### The records ###

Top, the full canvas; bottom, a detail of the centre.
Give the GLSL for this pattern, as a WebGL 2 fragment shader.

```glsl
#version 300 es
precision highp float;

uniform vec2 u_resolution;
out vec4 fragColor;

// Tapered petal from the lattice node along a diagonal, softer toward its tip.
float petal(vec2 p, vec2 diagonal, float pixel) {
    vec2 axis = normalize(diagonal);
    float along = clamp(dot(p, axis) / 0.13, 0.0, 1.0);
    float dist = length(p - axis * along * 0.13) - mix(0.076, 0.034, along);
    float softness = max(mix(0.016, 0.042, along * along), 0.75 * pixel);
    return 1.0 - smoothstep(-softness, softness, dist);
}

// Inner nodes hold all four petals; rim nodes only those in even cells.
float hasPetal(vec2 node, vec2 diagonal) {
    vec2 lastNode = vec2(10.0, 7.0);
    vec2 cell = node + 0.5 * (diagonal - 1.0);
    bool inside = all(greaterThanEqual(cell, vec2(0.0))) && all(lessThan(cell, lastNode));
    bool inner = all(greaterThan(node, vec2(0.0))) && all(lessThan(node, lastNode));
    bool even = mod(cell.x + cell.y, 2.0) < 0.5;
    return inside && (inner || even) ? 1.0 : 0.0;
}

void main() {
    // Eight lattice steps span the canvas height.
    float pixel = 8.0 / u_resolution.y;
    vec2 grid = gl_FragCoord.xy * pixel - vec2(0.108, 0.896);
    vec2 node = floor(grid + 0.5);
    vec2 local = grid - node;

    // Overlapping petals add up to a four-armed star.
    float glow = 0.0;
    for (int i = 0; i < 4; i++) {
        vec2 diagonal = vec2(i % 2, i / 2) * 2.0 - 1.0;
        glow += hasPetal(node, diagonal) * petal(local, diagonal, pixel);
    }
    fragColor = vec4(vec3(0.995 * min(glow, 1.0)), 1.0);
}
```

###

**What is required:**
Check each line of the data above for the string "along", and copy the ones that have it.

**Task result:**
// Tapered petal from the lattice node along a diagonal, softer toward its tip.
    float along = clamp(dot(p, axis) / 0.13, 0.0, 1.0);
    float dist = length(p - axis * along * 0.13) - mix(0.076, 0.034, along);
    float softness = max(mix(0.016, 0.042, along * along), 0.75 * pixel);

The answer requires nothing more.